HD: It’s hard because they’re both so talented, but even with Toussaint’s success, I think Robinson has to be the focus in the practices leading up to this game. A lot of times coaches will assign a guy who's "a spy," to constantly watch Robinson, and I would guess Foster would take that same approach and use a linebacker or strong safety to watch Robinson on each play and mirror him. The other thing is just in the preparation for him. They've got to spend plenty of time getting ready for the speed option, quarterback counter, things like that, and his speed will be hard to simulate in practice. The good thing for the Hokies is that they’ve grown used to going against former quarterback Tyrod Taylor in practice every day, so they know what it's like to face a quarterback who can move. When Robinson is most dangerous, at least to me, is when he goes to throw and nobody is open and he just makes something happen with his feet. That's something defenses can't account for. By having that spy, though, it takes away from everything else and limits coverages and blitzes, but teams have to do it or they’re in trouble. This is why Foster has one of the most lucrative contracts in the country, though, to figure this out. If I really knew the answer, I might put my name in at Penn State. Like you said, this is the biggest key to the game, but it’s not the only one. What’s your final verdict on what will separate these teams in the end?

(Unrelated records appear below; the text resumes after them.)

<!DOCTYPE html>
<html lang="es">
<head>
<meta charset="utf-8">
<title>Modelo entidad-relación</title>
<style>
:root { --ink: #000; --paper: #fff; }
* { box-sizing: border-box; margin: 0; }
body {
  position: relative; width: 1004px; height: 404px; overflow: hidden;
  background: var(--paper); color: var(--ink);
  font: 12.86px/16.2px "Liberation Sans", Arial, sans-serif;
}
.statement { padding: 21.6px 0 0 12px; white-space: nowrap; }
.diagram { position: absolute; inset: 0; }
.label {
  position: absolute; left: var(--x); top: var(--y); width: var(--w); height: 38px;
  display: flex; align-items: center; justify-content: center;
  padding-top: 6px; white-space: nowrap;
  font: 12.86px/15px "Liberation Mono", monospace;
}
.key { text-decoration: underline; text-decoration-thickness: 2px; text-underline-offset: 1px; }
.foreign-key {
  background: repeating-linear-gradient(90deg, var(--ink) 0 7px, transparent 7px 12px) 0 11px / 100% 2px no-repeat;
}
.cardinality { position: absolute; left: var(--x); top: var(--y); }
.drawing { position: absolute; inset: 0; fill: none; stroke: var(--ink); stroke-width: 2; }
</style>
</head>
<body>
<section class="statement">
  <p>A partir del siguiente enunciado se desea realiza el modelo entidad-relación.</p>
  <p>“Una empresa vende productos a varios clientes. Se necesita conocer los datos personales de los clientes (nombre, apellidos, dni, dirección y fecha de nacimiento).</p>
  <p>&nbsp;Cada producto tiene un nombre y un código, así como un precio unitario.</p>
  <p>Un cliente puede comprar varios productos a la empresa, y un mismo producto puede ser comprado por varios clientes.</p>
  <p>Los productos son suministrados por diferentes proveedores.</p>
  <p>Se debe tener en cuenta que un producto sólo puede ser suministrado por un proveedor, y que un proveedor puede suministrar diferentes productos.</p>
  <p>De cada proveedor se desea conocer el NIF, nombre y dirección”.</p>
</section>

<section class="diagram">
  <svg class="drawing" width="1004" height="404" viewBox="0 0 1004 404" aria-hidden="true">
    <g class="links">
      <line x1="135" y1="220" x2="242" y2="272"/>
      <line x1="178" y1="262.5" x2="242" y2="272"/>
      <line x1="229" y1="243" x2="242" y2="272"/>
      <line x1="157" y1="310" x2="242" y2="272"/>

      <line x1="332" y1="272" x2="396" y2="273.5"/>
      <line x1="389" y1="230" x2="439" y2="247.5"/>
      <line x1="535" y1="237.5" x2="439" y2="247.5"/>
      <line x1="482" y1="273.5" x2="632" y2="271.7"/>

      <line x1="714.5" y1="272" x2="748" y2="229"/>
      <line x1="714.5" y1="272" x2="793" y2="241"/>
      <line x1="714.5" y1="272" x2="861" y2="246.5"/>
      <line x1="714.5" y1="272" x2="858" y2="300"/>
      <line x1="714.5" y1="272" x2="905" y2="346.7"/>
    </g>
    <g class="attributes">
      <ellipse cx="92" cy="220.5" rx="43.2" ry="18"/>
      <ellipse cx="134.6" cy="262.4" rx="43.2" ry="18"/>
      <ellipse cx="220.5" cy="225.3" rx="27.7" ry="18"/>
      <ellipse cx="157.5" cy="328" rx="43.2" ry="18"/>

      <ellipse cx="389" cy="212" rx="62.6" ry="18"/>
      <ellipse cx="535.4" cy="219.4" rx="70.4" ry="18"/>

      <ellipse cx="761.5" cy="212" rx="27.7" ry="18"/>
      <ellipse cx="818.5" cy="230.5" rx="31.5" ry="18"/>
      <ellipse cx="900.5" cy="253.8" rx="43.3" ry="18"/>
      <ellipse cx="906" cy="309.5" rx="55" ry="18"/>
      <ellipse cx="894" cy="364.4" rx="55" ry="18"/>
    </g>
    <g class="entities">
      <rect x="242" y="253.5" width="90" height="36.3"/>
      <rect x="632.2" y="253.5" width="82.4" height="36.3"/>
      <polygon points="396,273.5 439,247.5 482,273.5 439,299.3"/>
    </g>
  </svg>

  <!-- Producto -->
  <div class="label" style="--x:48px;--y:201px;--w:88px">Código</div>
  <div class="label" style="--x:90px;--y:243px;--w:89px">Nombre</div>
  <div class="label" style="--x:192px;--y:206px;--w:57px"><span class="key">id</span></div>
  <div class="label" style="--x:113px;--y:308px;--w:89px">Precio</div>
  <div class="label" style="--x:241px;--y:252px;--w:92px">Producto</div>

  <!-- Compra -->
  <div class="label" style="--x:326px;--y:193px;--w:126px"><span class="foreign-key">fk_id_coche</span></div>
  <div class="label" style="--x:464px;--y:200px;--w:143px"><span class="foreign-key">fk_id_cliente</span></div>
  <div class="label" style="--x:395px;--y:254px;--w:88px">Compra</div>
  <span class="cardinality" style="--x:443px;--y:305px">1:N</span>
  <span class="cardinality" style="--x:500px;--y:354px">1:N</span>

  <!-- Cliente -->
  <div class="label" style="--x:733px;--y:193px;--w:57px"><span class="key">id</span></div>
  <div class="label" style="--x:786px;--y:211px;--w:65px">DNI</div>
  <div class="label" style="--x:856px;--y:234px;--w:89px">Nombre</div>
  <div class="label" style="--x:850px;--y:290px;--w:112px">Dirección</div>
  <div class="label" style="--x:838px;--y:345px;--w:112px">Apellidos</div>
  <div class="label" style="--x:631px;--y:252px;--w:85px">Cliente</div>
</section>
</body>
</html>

Rittenberg: I'm officially starting the Dinich-to-Penn State buzz! The game could come down to whether Virginia Tech can force turnovers and, more important, make Michigan pay for its mistakes. The Wolverines survived a lot of Robinson errors in the first 10 games, thanks largely to their defense. If Robinson indeed has moved past those mistake-prone days, as appeared to be the case against Nebraska and Ohio State, it will be tough for Tech to slow him down for four quarters. Another big key, at least for Michigan, is Toussaint and the ability to have a second rushing threat in the backfield. Fitz recorded 120 rush yards or more in four of Michigan's final five regular-season games. On the other side of the ball, it's all about Wilson vs. Michigan's defensive line. It's strength against strength, and the team that has the edge will be in good shape to win this game.

OK, you get the last word. What factors will determine who leaves the Superdome with a sweet feeling Tuesday night?

HD: Well, like we mentioned I think the biggest factor will be Virginia Tech's defense against Robinson, but to break it down a bit further, I think the Hokies have to win up front on the defensive line. They've got a young group, including two true freshmen at one of the defensive tackle spots, and Michigan's offensive line has four guys who have started all 12 games. That group is a big reason why Toussaint and Robinson have had so much success. One more key for the defense would be to make the stops on third downs. Michigan is No. 12 in the country in third-down conversion percentage. Also, I think it’s important Virginia Tech gets back to running the ball well so it can control the clock. They've got to sustain some drives, and when David Wilson is rolling, so is the rest of the offense. Virginia Tech is ranked higher in the final BCS standings, but to me, they’ve got the bigger challenge and more to prove. See you in the Dome.